2.    He insists that we are in a pure world economy.  Most large companies are multinationals.  He mentioned that Exxon Mobil, Proctor and Gamble and General Motors, to name only a few, are multinational companies that have material presences in over 200 nations.  Many of these companies occupy more nations than does the United Nations.  He claimed that although these are "American" companies by name, they are really multinationals.  He mentioned that they will ultimately have allegiances to their stockholders and to themselves, and not necessarily to a hosting nation.  He mentioned, "everything is made by the world.  You can ignore the label."  If you are buying a GM car, you are buying a car that was made internationally.  If you buy a Honda, you are buying a car that is made internationally.  He mentioned that GM has over 200 manufacturing facilities outside the USA. 

        He insists that you can not think in terms of Nation States.  Think globally, not locally.  Everything we touch is a world instrument.  He mentions that Airbus and Boeing have 95% of the same parts.  There are several differences, but they are mostly slight differences.  He mentioned that the number one difficulty that multinational companies are encountering is cultural differences.

3.    He went on to discuss the confusion of Savings rates.  The National Income Accounts savings rate is calculated by looking at taxable income only.  This is the rate that is being quoted when we hear that the US has a 0% savings rate.  He claims that the Federal Reserve rate does not include rising asset prices.  Hence, these rates can be distorted by retirement plan savings and rising asset prices (such as real estate over the last 10 years).  He emphasizes to merely be mindful of the varying calculations, and to collect and interpret data over a long period of time.

4.    He claims that the recent increase in consumer confidence was merely a result of fuel prices going down.  To me this seemed simple enough.  I made a note to myself to simply watch energy prices for a possible gauge of our economic health and profitability growth.
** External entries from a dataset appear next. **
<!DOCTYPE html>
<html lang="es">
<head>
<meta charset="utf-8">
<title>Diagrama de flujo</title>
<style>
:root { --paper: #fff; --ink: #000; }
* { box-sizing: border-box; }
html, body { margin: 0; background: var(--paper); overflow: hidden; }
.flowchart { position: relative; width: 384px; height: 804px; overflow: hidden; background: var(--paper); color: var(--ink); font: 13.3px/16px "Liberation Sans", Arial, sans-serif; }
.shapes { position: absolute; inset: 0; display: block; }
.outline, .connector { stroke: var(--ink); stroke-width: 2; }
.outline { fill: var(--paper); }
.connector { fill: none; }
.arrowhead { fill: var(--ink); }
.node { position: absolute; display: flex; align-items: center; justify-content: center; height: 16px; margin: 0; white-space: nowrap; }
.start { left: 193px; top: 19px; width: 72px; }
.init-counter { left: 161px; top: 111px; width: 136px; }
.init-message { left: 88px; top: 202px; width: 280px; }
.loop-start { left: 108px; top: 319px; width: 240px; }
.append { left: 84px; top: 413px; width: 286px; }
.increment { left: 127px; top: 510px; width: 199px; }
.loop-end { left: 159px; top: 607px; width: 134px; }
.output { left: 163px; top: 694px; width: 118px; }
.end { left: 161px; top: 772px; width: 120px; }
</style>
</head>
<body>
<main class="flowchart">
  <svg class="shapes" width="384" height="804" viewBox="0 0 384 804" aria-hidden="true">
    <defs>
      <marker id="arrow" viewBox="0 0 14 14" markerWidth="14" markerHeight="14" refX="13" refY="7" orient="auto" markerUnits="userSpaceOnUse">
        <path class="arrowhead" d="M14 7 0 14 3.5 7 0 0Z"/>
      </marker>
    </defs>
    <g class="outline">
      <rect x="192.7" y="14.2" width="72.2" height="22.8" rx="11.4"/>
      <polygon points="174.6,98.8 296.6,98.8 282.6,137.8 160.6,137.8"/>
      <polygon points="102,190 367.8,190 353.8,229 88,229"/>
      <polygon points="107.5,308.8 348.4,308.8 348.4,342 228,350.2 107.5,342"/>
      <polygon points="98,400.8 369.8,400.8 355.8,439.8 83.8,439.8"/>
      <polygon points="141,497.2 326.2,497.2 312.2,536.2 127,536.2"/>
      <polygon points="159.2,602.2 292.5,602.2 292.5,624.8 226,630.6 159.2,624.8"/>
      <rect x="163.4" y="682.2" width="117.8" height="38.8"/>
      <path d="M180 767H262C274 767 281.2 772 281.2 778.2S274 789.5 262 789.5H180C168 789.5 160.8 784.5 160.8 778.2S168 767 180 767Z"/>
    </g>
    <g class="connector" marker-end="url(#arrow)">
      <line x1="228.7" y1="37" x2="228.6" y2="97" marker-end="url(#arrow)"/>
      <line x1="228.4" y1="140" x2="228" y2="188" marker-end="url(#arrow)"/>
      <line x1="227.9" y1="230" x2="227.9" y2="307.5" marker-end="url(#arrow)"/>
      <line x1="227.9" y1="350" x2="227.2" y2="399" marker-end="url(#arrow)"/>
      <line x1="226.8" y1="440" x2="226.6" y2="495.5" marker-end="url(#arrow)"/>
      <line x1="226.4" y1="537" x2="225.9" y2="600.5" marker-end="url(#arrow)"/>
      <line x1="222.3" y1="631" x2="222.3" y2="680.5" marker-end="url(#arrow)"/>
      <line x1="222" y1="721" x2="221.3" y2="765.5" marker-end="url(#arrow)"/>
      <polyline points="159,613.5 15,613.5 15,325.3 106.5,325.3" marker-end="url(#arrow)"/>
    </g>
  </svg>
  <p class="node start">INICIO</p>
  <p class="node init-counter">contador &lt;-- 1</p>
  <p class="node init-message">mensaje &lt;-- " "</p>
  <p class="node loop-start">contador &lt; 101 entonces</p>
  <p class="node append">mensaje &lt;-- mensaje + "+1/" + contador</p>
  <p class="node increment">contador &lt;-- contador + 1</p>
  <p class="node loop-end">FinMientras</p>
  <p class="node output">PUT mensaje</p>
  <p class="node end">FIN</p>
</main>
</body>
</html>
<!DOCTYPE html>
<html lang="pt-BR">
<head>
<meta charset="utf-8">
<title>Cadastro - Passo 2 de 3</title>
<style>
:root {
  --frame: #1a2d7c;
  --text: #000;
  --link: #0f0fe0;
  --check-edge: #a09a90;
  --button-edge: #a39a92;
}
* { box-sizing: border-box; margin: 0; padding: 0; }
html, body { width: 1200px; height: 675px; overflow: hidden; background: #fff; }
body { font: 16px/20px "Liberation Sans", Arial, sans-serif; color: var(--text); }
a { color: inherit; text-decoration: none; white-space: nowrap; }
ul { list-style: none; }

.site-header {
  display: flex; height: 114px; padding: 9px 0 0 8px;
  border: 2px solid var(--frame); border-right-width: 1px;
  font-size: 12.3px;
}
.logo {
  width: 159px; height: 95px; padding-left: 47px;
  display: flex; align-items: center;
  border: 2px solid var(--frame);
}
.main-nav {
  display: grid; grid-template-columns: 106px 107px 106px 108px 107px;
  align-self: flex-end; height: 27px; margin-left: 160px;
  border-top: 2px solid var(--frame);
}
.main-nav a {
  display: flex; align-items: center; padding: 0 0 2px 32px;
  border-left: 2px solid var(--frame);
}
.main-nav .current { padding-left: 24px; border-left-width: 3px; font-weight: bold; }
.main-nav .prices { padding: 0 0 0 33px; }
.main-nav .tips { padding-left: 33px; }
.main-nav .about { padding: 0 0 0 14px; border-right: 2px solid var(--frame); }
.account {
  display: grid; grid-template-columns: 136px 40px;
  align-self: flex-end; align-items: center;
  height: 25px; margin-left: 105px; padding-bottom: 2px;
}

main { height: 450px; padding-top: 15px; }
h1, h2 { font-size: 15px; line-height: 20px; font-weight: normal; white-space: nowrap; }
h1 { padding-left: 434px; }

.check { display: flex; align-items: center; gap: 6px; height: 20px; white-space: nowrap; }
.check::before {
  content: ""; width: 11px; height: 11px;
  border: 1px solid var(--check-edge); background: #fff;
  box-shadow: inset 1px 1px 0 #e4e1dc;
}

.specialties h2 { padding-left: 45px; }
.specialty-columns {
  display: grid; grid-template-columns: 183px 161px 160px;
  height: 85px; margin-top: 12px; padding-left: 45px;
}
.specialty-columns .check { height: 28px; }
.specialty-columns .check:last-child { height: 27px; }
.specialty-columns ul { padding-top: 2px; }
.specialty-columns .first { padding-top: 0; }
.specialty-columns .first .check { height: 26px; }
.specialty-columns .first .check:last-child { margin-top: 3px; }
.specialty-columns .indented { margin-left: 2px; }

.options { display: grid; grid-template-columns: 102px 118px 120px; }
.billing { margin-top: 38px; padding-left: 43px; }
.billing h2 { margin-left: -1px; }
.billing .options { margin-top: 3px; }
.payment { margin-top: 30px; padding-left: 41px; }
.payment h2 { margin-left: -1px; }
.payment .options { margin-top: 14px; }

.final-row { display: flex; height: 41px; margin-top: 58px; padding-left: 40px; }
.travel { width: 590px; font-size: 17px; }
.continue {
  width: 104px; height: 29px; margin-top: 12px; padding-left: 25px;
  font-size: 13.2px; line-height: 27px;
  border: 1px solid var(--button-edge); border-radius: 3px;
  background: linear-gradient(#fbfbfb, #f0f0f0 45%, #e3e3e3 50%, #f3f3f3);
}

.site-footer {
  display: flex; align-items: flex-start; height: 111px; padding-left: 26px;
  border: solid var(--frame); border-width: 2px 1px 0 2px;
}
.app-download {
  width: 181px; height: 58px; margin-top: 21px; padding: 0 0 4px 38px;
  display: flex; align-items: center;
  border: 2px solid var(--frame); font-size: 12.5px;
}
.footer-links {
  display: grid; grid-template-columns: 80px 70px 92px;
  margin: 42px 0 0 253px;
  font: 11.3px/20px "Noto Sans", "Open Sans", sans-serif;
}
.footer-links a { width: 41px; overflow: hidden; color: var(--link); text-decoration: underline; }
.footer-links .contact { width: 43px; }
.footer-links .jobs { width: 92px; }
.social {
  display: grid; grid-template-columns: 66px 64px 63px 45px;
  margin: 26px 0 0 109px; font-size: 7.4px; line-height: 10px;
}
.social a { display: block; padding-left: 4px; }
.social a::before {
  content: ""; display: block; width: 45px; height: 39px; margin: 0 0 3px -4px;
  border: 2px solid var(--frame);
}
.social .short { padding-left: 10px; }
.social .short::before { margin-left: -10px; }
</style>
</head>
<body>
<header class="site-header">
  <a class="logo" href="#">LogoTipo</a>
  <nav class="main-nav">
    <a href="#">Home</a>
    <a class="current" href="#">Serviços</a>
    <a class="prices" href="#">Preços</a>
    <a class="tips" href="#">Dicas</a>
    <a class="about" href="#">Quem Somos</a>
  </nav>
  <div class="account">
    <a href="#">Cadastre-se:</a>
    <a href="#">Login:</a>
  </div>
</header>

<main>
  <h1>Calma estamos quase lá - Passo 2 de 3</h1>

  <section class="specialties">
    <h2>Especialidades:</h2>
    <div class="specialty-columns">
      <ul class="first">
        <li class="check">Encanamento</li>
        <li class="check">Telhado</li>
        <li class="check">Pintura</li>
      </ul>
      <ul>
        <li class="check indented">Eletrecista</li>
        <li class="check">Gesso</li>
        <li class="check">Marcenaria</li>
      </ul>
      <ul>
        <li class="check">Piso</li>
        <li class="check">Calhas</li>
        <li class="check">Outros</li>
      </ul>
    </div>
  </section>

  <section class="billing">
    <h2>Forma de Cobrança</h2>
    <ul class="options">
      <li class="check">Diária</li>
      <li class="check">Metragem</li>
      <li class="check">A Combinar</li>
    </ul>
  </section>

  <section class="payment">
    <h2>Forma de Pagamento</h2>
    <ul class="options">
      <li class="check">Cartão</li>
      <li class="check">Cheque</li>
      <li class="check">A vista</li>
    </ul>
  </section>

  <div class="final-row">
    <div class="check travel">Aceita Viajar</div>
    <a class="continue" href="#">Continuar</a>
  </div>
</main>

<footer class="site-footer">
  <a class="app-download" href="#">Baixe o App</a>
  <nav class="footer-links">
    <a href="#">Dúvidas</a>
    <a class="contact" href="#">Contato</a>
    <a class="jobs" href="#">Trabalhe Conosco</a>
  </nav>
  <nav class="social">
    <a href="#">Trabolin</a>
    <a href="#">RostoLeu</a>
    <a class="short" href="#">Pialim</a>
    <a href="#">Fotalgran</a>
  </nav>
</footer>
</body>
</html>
5.    He stresses the future of the education system.  I am not certain what he meant of that.  I assume he meant that education is of the greatest importance in the future.  He discussed that the largest steel company in the world, is Nucor.  They are located in the USA.  He mentions that 20 years ago, it took Nucor about 25 people to generate 1 ton of steel.  Now with automation and technology it takes less than 1 person to generate the same 1ton of steel. 

6.    He stressed that America is competitive and entrepreneurial.  He again mentioned to think globally.  He mentioned that he has spoken with a few USA furniture manufacturers.  The ones that are only located in the US are losing business, not to foreign owned companies, but to companies that are based in the US , but manufacture worldwide.  He discussed that certain people will be hurt by this, but that people will adjust. It is a mere economic evolution process.  He went onto say, "education, education, education".

7.    He mentioned that we will see economic indicators that exclude food and energy.  He explained the reason those components are excluded is because they don't really show underlying economic trends.  Food and energy will be consumed no matter what.  I guess one could argue the demand will change with pricing, but Delos mentioned that the underlying economic trends are gauged without food and energy.

8.    He mentioned that he is not overly concerned with the decline of the US Dollar.  He thinks there might be an intervention at some point.  He also mentioned that the US tourist industry is enjoying the falling dollar a great deal.  Many foreigners are coming to the States. Of course, US manufacturers benefit from the weak dollar, since our goods are cheaper abroad.  Keep in mind, if you travel abroad, you will feel the pain of the weak dollar in lost purchasing power.